One thing a pirate needs is a pirate ship, so Little Chick's party couldn't be complete without at least an attempt at a pirate ship. This was a pretty simple pirate ship made from recycled cardboard box packaging and some very basic illustrations. There are some amazing pirate ship creations on the web, but hopefully our meagre efforts were enough to spark the imaginations of a group of 3 and 4 year olds.
This was the box we used for creating some indoor camping cardboard box play a while back. Well since then it's been stored in the garage waiting for the next play idea to use it for, so it was all ready to be converted into a pirate ship!
To start with I drew and cut out two large u-shaped sections from each piece of cardboard. I then drew round a medium sized flower pot and cut out the portholes.
To get the front to bend and come together to form the bow of the boat I cut slits in the bottom edge of each piece of cardboard so they folded over each other and then at the top tucked one of the sides of cardboard into the other and then taped it together (It's so useful to have an structural engineer in the house for problem solving construction issues!) I also drew on an anchor and edging strips round the port holes and sides of the boat.
As I thought it was going to be wet and we would have to have the ship in our living room, I decided against a sail and just went for hanging some bunting across the room instead.
Inside the pirate ship there were some throws and cushions and a sealed bag of sand to weight the front bit down to stop it moving around.
The girls and their friends had lots of fun on the pirate ship.
As it turned out the weather cleared and we were able to take the pirate ship outside where we added a mast (our sunshade base and pole) and a sail (an old sheet pegged to the washing line above).
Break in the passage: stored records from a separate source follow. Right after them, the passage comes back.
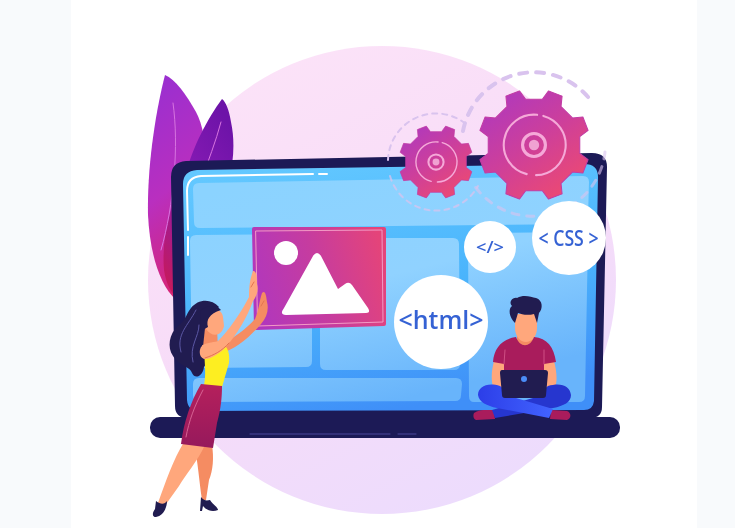
<!DOCTYPE html>
<html lang="en">
<head>
<meta charset="utf-8">
<title>Web development illustration</title>
<style>
:root {
  --page: #f8fafc;
  --sheet: #ffffff;
  --navy: #1c1a56;
  --ink: #211c50;
  --blue: #3562d4;
  --skin: #ffa77c;
  --skin-shade: #f58c62;
  --yellow: #fdee21;
  --crimson: #a91c5c;
  --dash: #d9c3ee;
}
html, body { margin: 0; height: 100%; overflow: hidden; background: var(--page); }
svg { display: block; width: 735px; height: 528px; }
.sheet { fill: var(--sheet); }
.navy { fill: var(--navy); }
.ink { fill: var(--ink); }
.skin { fill: var(--skin); }
.skin-shade { fill: var(--skin-shade); }
.yellow { fill: var(--yellow); }
.crimson { fill: var(--crimson); }
.line { fill: none; stroke-linecap: round; stroke-linejoin: round; }
.dash { fill: none; stroke: var(--dash); stroke-linecap: round; }
.tag { fill: var(--blue); font-family: "Open Sans", "Noto Sans", sans-serif; font-weight: 600; text-anchor: middle; }
</style>
</head>
<body>
<svg viewBox="0 0 735 528" role="img" aria-label="A woman and a man building a web page on a giant laptop">
  <defs>
    <linearGradient id="backdrop-fill" x1="0.2" y1="0" x2="0.7" y2="1">
      <stop offset="0" stop-color="#fce3f8"/>
      <stop offset="0.5" stop-color="#f7dcf8"/>
      <stop offset="1" stop-color="#ecdcfd"/>
    </linearGradient>
    <linearGradient id="screen-fill" x1="0.2" y1="0" x2="0.5" y2="1">
      <stop offset="0" stop-color="#63c8ff"/>
      <stop offset="0.55" stop-color="#4ab4fc"/>
      <stop offset="1" stop-color="#3f8ff8"/>
    </linearGradient>
    <linearGradient id="panel-fill" gradientUnits="userSpaceOnUse" x1="300" y1="170" x2="360" y2="410">
      <stop offset="0" stop-color="#8bd3ff"/>
      <stop offset="0.5" stop-color="#90d2ff"/>
      <stop offset="1" stop-color="#68b4fb"/>
    </linearGradient>
    <linearGradient id="leaf-fill" x1="0.3" y1="0" x2="0.5" y2="1">
      <stop offset="0" stop-color="#9a2fd0"/>
      <stop offset="0.5" stop-color="#b92fbf"/>
      <stop offset="1" stop-color="#d9246f"/>
    </linearGradient>
    <linearGradient id="leaf-dark-fill" x1="0.7" y1="0" x2="0.2" y2="1">
      <stop offset="0" stop-color="#6d13a8"/>
      <stop offset="0.5" stop-color="#8a1bb5"/>
      <stop offset="1" stop-color="#c41a5e"/>
    </linearGradient>
    <linearGradient id="picture-fill" x1="0" y1="0.6" x2="1" y2="0.4">
      <stop offset="0" stop-color="#b137bd"/>
      <stop offset="0.5" stop-color="#c63c9f"/>
      <stop offset="1" stop-color="#e4447a"/>
    </linearGradient>
    <linearGradient id="gear-fill" x1="0.1" y1="0" x2="0.8" y2="1">
      <stop offset="0" stop-color="#ad38c0"/>
      <stop offset="0.5" stop-color="#cd3f9b"/>
      <stop offset="1" stop-color="#ee4a70"/>
    </linearGradient>
    <linearGradient id="skirt-fill" x1="0" y1="0" x2="0" y2="1">
      <stop offset="0" stop-color="#b5205c"/>
      <stop offset="1" stop-color="#96195c"/>
    </linearGradient>
    <linearGradient id="jeans-fill" x1="0" y1="0" x2="1" y2="0">
      <stop offset="0" stop-color="#2c3ee8"/>
      <stop offset="1" stop-color="#4263ff"/>
    </linearGradient>
    <g id="gear">
      <path fill="url(#gear-fill)" stroke="#c23ca5" stroke-width="1" stroke-linejoin="round" d="M-8-44L8-44L14-52L27-47L26-37L37-26L47-27L52-14L44-8L44 8L52 14L47 27L37 26L26 37L27 47L14 52L8 44L-8 44L-14 52L-27 47L-26 37L-37 26L-47 27L-52 14L-44 8L-44-8L-52-14L-47-27L-37-26L-26-37L-27-47L-14-52Z"/>
      <g class="line" stroke="#f5a9d8" stroke-width="2">
        <path d="M-7 28A29 29 0 0 1 3-29M9-28A29 29 0 0 1 2 29"/>
        <circle r="11" stroke-width="3"/>
        <circle r="5" fill="#f0a2d2" stroke="none"/>
      </g>
    </g>
  </defs>

  <rect class="sheet" x="71" width="626" height="528"/>
  <circle id="backdrop" cx="382" cy="280" r="234" fill="url(#backdrop-fill)"/>

  <g id="leaves">
    <path fill="url(#leaf-fill)" d="M165 75C156 110 147 165 148 215C150 255 160 285 176 300L196 240C205 195 212 142 196 112C186 94 175 79 165 75Z"/>
    <path fill="url(#leaf-dark-fill)" d="M222 99C208 118 192 148 186 174C172 200 161 235 164 270C166 283 170 291 176 297L214 215C232 185 237 150 231 122C229 110 226 102 222 99Z"/>
    <path class="line" stroke="#d774e0" stroke-width="1" d="M173 103C179 145 174 205 161 250M221 122C211 160 189 205 179 250"/>
  </g>

  <g id="laptop">
    <path class="navy" d="M186 161L592 153Q607 153 607 167L602 407Q602 418 590 418L188 418Q175 418 175 406L171 177Q171 162 186 161Z"/>
    <path fill="url(#screen-fill)" d="M197 170L584 164Q598 164 598 177L594 401Q593 410 584 410L199 411Q188 411 187 400L183 184Q183 171 197 170Z"/>
    <g id="page-panels" fill="url(#panel-fill)">
      <path d="M199 183L583 176Q589 176 589 182L588 218Q588 224 582 224L200 228Q194 228 194 222L193 189Q193 183 199 183Z"/>
      <path d="M196 235L306 234Q312 234 312 240L312 361Q312 367 306 367L198 368Q192 368 192 362L190 241Q190 235 196 235Z"/>
      <path d="M326 238L453 238Q459 238 459 244L460 364Q460 370 454 370L326 370Q320 370 320 364L320 244Q320 238 326 238Z"/>
      <path d="M199 378L456 378Q462 378 462 384L461 395Q461 401 455 401L200 402Q193 402 193 395L193 384Q193 378 199 378Z"/>
      <path d="M474 233L582 232Q588 232 588 238L585 396Q585 402 579 402L474 402Q469 402 469 396L468 239Q468 233 474 233Z"/>
    </g>
    <path class="line" stroke="#ffffff" stroke-width="2" d="M188 230L187 191Q187 177 201 176L313 174M319 174L327 174M188 237L188 255"/>
    <rect class="navy" x="150" y="417" width="470" height="21" rx="10"/>
    <path class="line" stroke="#4a479a" stroke-width="1" d="M250 434H390M398 434H416"/>
  </g>

  <g id="gears">
    <g class="dash">
      <path stroke-width="4" stroke-dasharray="8 9" d="M463 131A72 72 0 0 1 592 102"/>
      <path stroke-width="3" stroke-dasharray="7 8" d="M605 152A72 72 0 0 1 474 185" opacity=".6"/>
      <path stroke-width="2" stroke-dasharray="5 5" d="M388 160A48 48 0 0 1 466 124"/>
      <path stroke-width="2" stroke-dasharray="5 5" d="M390 176A48 48 0 0 0 478 186" opacity=".75"/>
    </g>
    <use href="#gear" transform="translate(436 162) scale(.69)"/>
    <use href="#gear" transform="translate(534 145) scale(1.04)"/>
  </g>

  <g id="picture-card">
    <path fill="url(#picture-fill)" d="M254 227L384 227Q386 227 386 229L386 324Q386 326 384 326L256 330Q254 330 254 328L252 229Q252 227 254 227Z"/>
    <path class="line" stroke="#f39ac5" stroke-width="1" d="M256 231L382 230L383 322L258 326Z"/>
    <circle class="sheet" cx="286" cy="253" r="12"/>
    <path class="sheet" d="M284 308L313 256Q317 250 321 256L338 289L345 284Q349 281 352 285L368 308Q371 313 366 313L286 315Q279 315 284 308Z"/>
  </g>

  <g id="code-bubbles">
    <circle class="sheet" cx="490" cy="247" r="26"/>
    <circle class="sheet" cx="569" cy="238" r="37"/>
    <circle class="sheet" cx="441" cy="322" r="47"/>
    <text class="tag" x="490" y="253" font-size="17" textLength="28" lengthAdjust="spacingAndGlyphs">&lt;/&gt;</text>
    <text class="tag" x="568.5" y="246" font-size="21" font-weight="700" textLength="60" lengthAdjust="spacingAndGlyphs">&lt; CSS &gt;</text>
    <text class="tag" x="441" y="329" font-size="26" textLength="85" lengthAdjust="spacingAndGlyphs">&lt;html&gt;</text>
  </g>

  <g id="woman">
    <g id="woman-legs">
      <path class="skin-shade" d="M194 444L212 445C214 458 213 470 209 480L206 500L202 500C199 480 198 462 194 444Z"/>
      <path class="skin" d="M184 442L205 445C197 462 186 474 179 486L164 507L158 503C166 481 173 460 184 442Z"/>
      <path class="ink" d="M156 501C161 505 165 504 167 501C167 508 163 516 156 517C152 517 152 513 155 509Z"/>
      <path class="ink" d="M201 497C205 502 208 500 210 500C213 505 218 507 218 510C213 512 207 511 203 506L202 511L200 511Z"/>
    </g>
    <path class="skin-shade" d="M222 344C234 338 246 329 255 319C259 310 259 302 262 293C265 290 266 294 267 302C269 309 267 317 261 324C249 338 236 349 220 354Z"/>
    <path class="ink" d="M219 307C211 298 198 299 191 308C185 316 186 320 178 326C169 334 167 347 173 356C180 367 190 366 192 373C195 380 203 376 204 367C210 360 209 349 205 343C211 331 211 320 213 314Z"/>
    <path class="line" stroke="#5b57a4" stroke-width="1" d="M196 310C188 326 176 334 181 352M199 325C199 337 189 346 193 362"/>
    <path class="skin-shade" d="M205 328L217 330L218 347L203 347Z"/>
    <path class="skin" d="M211 311C217 308 222 311 223 317L224 326C222 336 212 338 206 329C203 322 205 315 211 311Z"/>
    <path class="ink" d="M221 310C216 304 205 305 200 312L201 331L208 327C206 320 209 314 221 310Z"/>
    <path class="skin" d="M202 345L220 343L225 353L206 361Z"/>
    <path class="yellow" d="M204 351C210 355 219 350 222 344C228 346 230 354 229 363L222 387L204 385C206 376 205 365 204 351Z"/>
    <path class="skin" d="M201 347C205 342 212 343 218 341C228 331 241 313 249 297C249 286 250 279 253 271C256 270 257 276 257 284C259 291 256 297 253 301C247 318 237 334 226 347C219 354 209 360 204 359C199 357 199 351 201 347Z"/>
    <path class="line" stroke="#e37550" stroke-width="1" d="M205 358C214 355 222 351 229 343M251 287L254 282M261 306L264 301"/>
    <path fill="url(#skirt-fill)" d="M201 384L222 386C222 397 221 409 217 423L213 448L181 444C184 421 191 401 201 384Z"/>
    <path class="line" stroke="#d76394" stroke-width="1" d="M203 390C194 407 189 421 186 437"/>
  </g>

  <g id="man">
    <path class="skin-shade" d="M517 332H533V347Q525 354 517 347Z"/>
    <path class="skin" d="M515 314H537V328C537 337 531 342 526 342C520 342 515 336 515 328Z"/>
    <path class="ink" d="M515 323C509 317 508 309 512 306C508 302 513 297 517 298C524 294 531 297 536 298C543 300 543 309 539 313L537 323L534 314C527 316 521 314 518 313Z"/>
    <path class="skin" d="M494 361L505 362L502 385L507 394L499 397C491 389 490 376 494 361ZM543 362L554 361C558 376 558 389 549 397L542 393L546 384Z"/>
    <path class="crimson" d="M516 337C520 348 530 348 534 337C547 338 554 347 556 362L544 364V391H504V364L493 362C494 348 502 339 516 337Z"/>
    <path class="line" stroke="#cf4f84" stroke-width="1" d="M505 350L504 364M544 350L544 364"/>
    <path class="crimson" d="M474 413C479 409 487 410 494 410L495 419L476 420C473 419 473 415 474 413ZM551 410L567 411C572 413 571 419 567 420L550 419Z"/>
    <path fill="#2636cf" d="M548 386C561 382 570 386 571 395C571 402 564 406 553 408L495 418L492 410L533 398Z"/>
    <path fill="url(#jeans-fill)" d="M500 386C487 382 478 387 478 395C479 402 487 406 497 408L549 418L553 409L516 398Z"/>
    <path class="ink" d="M502 370H545Q548 370 548 373L546 395Q546 398 543 398H505Q502 398 502 395L500 373Q500 370 502 370Z"/>
    <circle cx="524" cy="379" r="3" fill="#4b8df8"/>
  </g>
</svg>
</body>
</html>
There was lots of 'ooh-ahhs' and running in and out of the pirate ship to escape monsters or to sail to the island for treasure.
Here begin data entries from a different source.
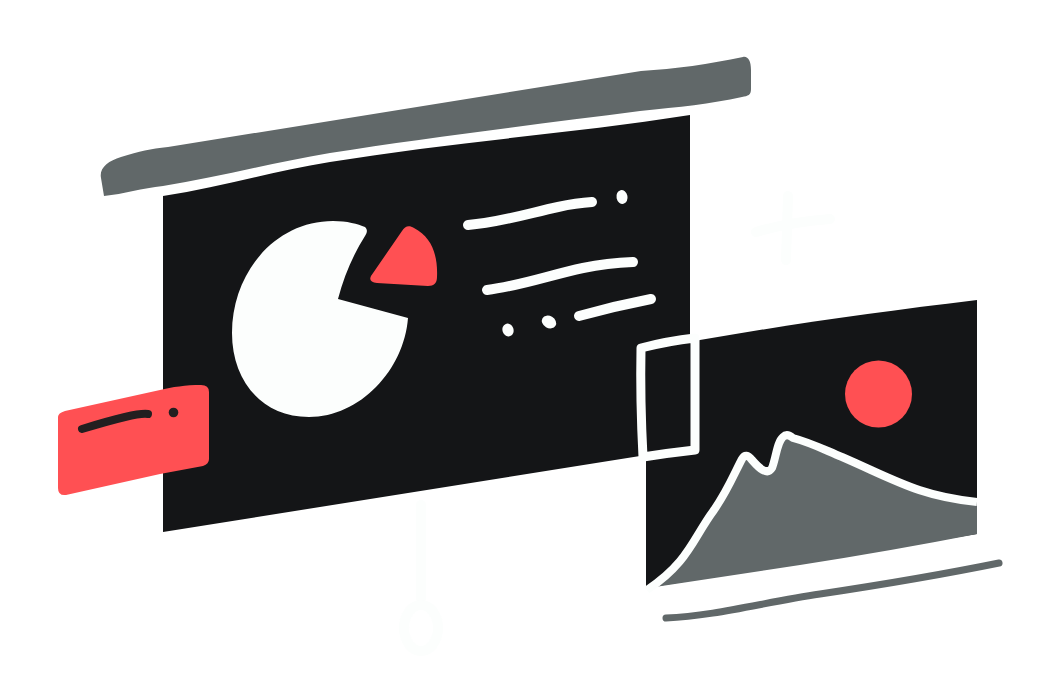
<!DOCTYPE html>
<html lang="en">
<head>
<meta charset="utf-8">
<title>Presentation screen illustration</title>
<style>
:root {
  --paper: #ffffff;
  --chalk: #fcfefd;
  --ink: #141517;
  --slate: #616869;
  --coral: #ff5053;
  --label-ink: #231f20;
}
html, body { margin: 0; background: var(--paper); overflow: hidden; }
svg { display: block; width: 1061px; height: 679px; }
.ink { fill: var(--ink); }
.slate { fill: var(--slate); }
.coral { fill: var(--coral); }
.chalk { fill: var(--chalk); }
.stroke { fill: none; stroke-linecap: round; stroke-linejoin: round; }
.chalk-line { stroke: var(--chalk); stroke-width: 10; }
.outline { stroke: var(--chalk); stroke-width: 9; }
.ridge { stroke: var(--chalk); stroke-width: 8; }
.ghost { stroke: var(--chalk); stroke-width: 10; }
.label-line { stroke: var(--label-ink); stroke-width: 8; }
</style>
</head>
<body>
<svg viewBox="0 0 1061 679" role="img" aria-label="Projector screen with a pie chart, a coral tag and a mountain picture">
  <g class="stroke ghost" id="faint-details">
    <path d="M788 196L786 260M756 232Q790 222 830 219"/>
    <path d="M421 505V600"/>
    <ellipse cx="421" cy="628" rx="17" ry="23"/>
  </g>

  <g id="screen">
    <path class="ink" d="M163 196C220 187 270 172 330 162C450 142 570 134 690 115V447L640 456L163 532Z"/>
    <path class="slate" d="M104 196L101 178C99 168 108 161 121 157C140 151 150 149 168 147L641 71C675 69 710 64 743 57C748 56 751 61 751 70V89C751 95 748 96 742 97C710 104 680 107 640 111C540 124 430 137 330 153C270 163 215 178 163 186C142 188 124 194 104 196Z"/>
  </g>

  <g id="pie-chart">
    <path class="chalk" d="M338 299L408 318C404 370 360 417 309 417C261 417 232 380 232 333C232 273 275 221 333 221C347 221 358 224 365 227C368 230 367 233 365 236C353 255 344 276 338 299Z"/>
    <path class="coral" d="M371 276L402 231C405 226 409 225 414 228C432 237 438 256 437 277C437 283 434 286 428 286L377 283C371 282 369 280 371 276Z"/>
  </g>

  <g id="text-lines">
    <g class="stroke chalk-line">
      <path d="M468 225C498 223 530 213 558 207Q576 203 592 202"/>
      <path d="M487 290C520 286 550 275 583 268Q607 263 633 262"/>
      <path d="M579 316Q615 306 651 299"/>
    </g>
    <g class="chalk">
      <ellipse cx="622" cy="197" rx="5.5" ry="7" transform="rotate(-12 622 197)"/>
      <ellipse cx="508" cy="330" rx="5.5" ry="6.5" transform="rotate(-20 508 330)"/>
      <ellipse cx="549" cy="322" rx="7.5" ry="6" transform="rotate(30 549 322)"/>
    </g>
  </g>

  <g id="tag">
    <path class="coral" d="M65 411L160 390C172 387 186 385 201 385Q209 385 209 392V459Q209 464 203 466L160 474L66 495Q58 496 58 488V417Q58 413 65 411Z"/>
    <path class="stroke label-line" d="M82 429Q108 421 125 417T148 414"/>
    <circle cx="173.500" cy="412.500" r="4.800" fill="var(--label-ink)"/>
  </g>

  <g id="mountain-picture">
    <path class="ink" d="M646 350C750 330 860 314 977 300V534L646 588Z"/>
    <path class="slate" d="M655 587C690 562 695 539 716 511C730 491 736 473 745 456C754 455 758 471 768 471C777 466 774 439 788 436C805 441 825 450 842 458C900 484 923 498 977 503V534Q890 551 800 565Z"/>
    <path class="stroke ridge" style="stroke-linecap:butt" d="M647 590C689 562 693 538 714 510C728 490 735 472 742 459Q746 452 752 460C759 468 767 476 772 468C776 458 777 442 783 437Q787 433 793 438C812 443 827 451 842 457C895 480 919 496 977 502"/>
    <circle class="coral" cx="878.500" cy="394" r="33.500"/>
    <path class="stroke outline" d="M641 348Q668 341 695 338L695 450Q668 453 643 457Q640 400 641 348Z"/>
    <path class="stroke" stroke="var(--slate)" stroke-width="7" d="M666 618C715 616 765 602 820 594C880 585 940 575 999 563"/>
  </g>
</svg>
</body>
</html>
Need some more ideas for fun cardboard box play? - Take a look at our